**Supplied material**
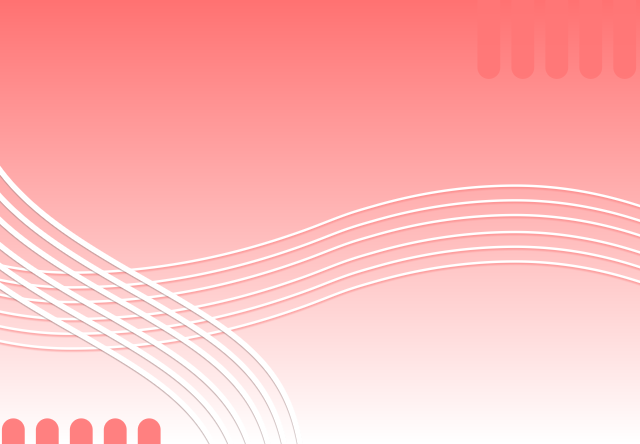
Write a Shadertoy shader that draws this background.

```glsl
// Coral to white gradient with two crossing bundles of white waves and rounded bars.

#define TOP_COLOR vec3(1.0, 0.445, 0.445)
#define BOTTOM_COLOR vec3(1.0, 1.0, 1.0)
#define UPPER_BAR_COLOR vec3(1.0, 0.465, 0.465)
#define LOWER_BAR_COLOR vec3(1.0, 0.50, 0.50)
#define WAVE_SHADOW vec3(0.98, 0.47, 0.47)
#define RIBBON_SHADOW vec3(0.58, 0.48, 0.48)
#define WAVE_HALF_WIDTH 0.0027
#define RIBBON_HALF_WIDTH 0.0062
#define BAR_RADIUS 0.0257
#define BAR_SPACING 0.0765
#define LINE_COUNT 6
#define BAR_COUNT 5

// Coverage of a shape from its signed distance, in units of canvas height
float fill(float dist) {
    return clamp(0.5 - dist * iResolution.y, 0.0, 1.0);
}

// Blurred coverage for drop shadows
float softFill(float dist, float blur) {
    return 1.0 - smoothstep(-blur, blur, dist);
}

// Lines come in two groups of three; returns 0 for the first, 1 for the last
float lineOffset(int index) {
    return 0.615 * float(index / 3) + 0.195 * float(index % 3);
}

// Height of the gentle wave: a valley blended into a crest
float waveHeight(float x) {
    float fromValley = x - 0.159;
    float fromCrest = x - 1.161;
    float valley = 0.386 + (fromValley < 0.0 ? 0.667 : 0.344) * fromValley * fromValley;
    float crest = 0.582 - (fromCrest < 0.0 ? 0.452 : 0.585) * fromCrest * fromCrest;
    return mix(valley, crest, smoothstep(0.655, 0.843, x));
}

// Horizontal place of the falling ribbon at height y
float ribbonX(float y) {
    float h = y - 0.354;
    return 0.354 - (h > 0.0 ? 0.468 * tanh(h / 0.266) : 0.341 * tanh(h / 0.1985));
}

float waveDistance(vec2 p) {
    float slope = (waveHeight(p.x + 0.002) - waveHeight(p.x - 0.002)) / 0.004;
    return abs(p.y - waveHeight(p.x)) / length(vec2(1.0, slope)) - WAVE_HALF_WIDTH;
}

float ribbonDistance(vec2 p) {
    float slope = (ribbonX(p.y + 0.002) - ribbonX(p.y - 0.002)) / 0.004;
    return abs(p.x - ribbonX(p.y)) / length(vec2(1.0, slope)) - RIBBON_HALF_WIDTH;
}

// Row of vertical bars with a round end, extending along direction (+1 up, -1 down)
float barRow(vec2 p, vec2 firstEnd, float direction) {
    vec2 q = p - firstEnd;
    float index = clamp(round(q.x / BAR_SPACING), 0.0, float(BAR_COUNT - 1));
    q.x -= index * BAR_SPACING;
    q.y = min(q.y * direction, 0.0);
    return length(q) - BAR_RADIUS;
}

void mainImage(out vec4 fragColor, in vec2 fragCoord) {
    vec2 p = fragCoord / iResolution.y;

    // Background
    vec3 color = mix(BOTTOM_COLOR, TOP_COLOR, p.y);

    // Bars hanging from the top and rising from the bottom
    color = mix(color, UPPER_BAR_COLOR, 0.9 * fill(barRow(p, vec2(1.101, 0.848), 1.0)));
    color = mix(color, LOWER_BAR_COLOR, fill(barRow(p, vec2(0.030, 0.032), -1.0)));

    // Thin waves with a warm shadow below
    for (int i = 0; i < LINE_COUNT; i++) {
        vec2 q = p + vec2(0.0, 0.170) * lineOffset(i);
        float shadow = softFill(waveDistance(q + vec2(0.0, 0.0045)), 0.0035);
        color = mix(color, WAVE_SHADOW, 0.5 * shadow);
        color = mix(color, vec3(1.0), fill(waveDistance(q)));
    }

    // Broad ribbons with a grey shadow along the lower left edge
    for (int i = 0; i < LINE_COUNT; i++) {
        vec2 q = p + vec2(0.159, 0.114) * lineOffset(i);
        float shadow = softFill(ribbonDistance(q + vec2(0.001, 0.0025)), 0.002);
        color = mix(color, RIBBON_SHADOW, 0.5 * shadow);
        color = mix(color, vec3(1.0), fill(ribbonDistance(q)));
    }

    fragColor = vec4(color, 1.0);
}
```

...

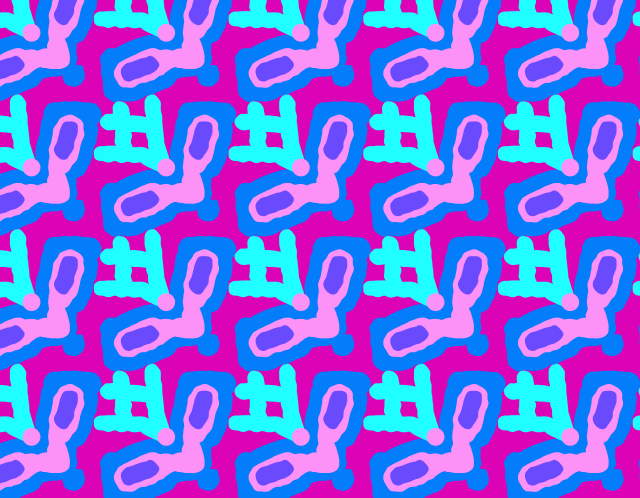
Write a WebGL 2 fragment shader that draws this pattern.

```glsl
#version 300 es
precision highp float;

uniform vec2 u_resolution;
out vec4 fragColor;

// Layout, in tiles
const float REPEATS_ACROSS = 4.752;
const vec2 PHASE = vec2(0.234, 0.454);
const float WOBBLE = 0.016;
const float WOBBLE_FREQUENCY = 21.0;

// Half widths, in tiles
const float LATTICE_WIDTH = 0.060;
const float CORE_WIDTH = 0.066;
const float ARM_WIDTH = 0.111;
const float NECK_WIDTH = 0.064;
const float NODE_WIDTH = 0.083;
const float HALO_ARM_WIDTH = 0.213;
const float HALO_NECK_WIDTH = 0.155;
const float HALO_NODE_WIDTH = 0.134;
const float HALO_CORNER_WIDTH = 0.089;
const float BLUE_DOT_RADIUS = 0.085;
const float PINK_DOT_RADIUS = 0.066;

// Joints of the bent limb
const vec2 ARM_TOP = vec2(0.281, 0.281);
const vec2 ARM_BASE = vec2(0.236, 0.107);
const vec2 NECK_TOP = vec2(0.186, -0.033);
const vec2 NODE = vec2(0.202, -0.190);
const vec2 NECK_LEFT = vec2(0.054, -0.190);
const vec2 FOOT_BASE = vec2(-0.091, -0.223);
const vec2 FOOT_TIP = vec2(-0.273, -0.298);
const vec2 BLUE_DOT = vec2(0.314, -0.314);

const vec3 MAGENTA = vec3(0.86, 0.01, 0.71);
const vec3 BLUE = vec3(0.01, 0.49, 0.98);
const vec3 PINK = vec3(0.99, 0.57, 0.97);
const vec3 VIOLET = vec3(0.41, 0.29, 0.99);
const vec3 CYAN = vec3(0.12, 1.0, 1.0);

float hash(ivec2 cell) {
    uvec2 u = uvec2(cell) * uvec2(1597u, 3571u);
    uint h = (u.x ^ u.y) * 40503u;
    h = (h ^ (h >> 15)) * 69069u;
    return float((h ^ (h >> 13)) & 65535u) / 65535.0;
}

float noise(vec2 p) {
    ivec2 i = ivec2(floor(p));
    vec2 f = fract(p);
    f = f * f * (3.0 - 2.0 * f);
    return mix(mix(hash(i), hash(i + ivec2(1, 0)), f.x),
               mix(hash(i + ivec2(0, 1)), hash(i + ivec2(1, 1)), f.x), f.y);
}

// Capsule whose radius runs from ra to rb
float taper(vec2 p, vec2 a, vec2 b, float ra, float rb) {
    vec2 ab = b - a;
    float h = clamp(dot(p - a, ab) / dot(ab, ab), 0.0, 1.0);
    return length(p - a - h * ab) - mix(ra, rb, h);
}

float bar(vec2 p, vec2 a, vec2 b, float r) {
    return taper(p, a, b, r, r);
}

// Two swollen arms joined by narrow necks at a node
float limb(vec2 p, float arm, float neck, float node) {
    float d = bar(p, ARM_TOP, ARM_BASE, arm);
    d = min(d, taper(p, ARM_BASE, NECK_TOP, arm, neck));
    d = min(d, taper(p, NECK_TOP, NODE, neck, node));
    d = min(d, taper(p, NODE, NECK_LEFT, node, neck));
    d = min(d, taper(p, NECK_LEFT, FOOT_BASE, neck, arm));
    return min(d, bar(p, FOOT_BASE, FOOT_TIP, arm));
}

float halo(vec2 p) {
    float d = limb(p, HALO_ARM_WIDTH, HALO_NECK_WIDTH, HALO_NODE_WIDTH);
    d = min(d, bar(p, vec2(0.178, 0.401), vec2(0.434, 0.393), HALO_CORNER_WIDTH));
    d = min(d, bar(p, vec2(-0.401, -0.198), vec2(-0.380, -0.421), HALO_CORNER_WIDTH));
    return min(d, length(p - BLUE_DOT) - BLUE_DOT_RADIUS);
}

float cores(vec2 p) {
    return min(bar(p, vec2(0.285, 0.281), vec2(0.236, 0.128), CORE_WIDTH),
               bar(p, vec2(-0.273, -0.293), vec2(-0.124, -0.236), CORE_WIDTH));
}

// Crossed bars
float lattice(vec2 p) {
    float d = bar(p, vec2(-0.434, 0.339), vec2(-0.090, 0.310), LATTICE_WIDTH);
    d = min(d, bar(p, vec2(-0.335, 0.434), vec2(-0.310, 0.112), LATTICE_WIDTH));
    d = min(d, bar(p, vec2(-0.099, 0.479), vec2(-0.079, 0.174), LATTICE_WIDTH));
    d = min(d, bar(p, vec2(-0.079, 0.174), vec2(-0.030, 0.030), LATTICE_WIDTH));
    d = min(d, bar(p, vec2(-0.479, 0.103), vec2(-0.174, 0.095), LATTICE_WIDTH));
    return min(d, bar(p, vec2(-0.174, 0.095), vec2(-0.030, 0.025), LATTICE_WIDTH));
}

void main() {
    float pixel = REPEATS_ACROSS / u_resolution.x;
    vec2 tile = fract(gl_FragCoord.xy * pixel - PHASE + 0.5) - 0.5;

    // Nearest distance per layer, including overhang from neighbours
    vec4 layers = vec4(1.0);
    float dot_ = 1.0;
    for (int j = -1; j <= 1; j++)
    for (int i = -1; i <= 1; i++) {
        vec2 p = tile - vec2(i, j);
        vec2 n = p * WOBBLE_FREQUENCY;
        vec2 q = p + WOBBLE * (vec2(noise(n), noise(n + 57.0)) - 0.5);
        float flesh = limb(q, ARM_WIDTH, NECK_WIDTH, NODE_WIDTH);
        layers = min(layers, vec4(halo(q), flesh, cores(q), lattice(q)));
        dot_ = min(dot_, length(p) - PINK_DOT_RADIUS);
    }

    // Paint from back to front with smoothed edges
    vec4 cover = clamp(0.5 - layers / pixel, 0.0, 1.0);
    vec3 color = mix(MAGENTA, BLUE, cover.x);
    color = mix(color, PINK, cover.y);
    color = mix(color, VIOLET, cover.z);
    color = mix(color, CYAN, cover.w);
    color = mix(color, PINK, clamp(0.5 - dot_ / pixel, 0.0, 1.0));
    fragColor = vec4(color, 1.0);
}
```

* * *

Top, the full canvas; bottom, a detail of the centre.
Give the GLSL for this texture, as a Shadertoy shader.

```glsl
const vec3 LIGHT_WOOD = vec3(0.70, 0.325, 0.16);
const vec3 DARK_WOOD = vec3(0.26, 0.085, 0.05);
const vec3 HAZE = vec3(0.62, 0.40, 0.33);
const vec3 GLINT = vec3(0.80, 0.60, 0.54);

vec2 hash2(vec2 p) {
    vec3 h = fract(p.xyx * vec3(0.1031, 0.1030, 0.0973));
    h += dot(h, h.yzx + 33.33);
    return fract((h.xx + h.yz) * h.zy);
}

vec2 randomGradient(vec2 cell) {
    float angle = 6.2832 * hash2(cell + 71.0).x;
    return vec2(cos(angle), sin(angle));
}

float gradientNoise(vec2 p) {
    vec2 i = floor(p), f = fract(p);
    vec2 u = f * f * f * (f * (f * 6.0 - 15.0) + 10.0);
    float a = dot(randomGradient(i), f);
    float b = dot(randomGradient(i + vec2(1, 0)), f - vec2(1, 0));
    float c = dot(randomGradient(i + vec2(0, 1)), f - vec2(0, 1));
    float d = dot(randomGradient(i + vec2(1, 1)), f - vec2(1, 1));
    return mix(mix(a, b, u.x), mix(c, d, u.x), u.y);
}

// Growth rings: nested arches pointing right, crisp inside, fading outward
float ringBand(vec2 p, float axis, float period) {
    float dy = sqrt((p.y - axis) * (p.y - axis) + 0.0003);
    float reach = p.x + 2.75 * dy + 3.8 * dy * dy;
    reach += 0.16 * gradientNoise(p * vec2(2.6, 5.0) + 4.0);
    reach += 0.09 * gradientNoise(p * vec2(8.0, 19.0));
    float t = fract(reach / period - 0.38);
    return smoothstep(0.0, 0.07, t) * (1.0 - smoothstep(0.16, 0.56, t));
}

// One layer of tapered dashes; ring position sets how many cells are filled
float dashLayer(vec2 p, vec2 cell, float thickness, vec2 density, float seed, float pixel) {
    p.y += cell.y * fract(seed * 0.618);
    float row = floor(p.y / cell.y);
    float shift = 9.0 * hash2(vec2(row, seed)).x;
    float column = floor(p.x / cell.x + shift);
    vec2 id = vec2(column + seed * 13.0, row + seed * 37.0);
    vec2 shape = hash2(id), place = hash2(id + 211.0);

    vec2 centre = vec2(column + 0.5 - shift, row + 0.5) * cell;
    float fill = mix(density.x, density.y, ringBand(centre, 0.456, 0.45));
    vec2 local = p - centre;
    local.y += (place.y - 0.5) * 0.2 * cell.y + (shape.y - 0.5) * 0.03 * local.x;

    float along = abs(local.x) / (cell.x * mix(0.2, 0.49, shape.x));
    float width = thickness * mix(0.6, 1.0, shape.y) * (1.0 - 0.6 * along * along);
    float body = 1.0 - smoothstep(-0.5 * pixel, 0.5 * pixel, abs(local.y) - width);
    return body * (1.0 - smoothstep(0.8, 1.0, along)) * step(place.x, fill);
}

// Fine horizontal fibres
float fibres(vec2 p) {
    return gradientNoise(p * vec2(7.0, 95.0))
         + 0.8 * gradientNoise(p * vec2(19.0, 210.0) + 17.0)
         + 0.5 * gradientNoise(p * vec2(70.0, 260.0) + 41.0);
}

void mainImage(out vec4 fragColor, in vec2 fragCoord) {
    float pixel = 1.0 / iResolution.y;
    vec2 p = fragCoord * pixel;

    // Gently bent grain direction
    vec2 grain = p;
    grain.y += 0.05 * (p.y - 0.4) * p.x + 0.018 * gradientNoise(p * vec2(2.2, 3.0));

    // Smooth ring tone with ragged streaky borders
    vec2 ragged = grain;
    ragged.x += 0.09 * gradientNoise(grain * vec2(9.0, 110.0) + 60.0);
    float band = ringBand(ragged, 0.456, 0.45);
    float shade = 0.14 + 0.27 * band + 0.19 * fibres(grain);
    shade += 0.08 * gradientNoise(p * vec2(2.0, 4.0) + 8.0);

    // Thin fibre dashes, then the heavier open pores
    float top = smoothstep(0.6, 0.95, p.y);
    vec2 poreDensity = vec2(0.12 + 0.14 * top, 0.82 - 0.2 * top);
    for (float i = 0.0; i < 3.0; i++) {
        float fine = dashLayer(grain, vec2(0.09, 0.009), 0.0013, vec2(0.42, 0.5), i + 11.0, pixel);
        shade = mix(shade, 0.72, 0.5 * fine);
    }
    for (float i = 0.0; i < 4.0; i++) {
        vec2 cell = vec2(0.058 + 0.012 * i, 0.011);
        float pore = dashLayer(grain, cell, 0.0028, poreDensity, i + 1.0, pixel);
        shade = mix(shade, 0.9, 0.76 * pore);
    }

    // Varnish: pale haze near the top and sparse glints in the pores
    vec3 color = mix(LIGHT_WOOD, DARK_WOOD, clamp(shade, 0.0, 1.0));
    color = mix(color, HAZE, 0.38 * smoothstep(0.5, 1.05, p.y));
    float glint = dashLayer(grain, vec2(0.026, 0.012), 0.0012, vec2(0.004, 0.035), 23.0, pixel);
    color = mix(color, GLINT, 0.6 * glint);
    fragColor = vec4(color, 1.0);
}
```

**Requirement**
I would like you to report every line in the listing above that contains "with".

**Response to the task**
// Coral to white gradient with two crossing bundles of white waves and rounded bars.
// Row of vertical bars with a round end, extending along direction (+1 up, -1 down)
    // Thin waves with a warm shadow below
    // Broad ribbons with a grey shadow along the lower left edge
    // Paint from back to front with smoothed edges
    // Smooth ring tone with ragged streaky borders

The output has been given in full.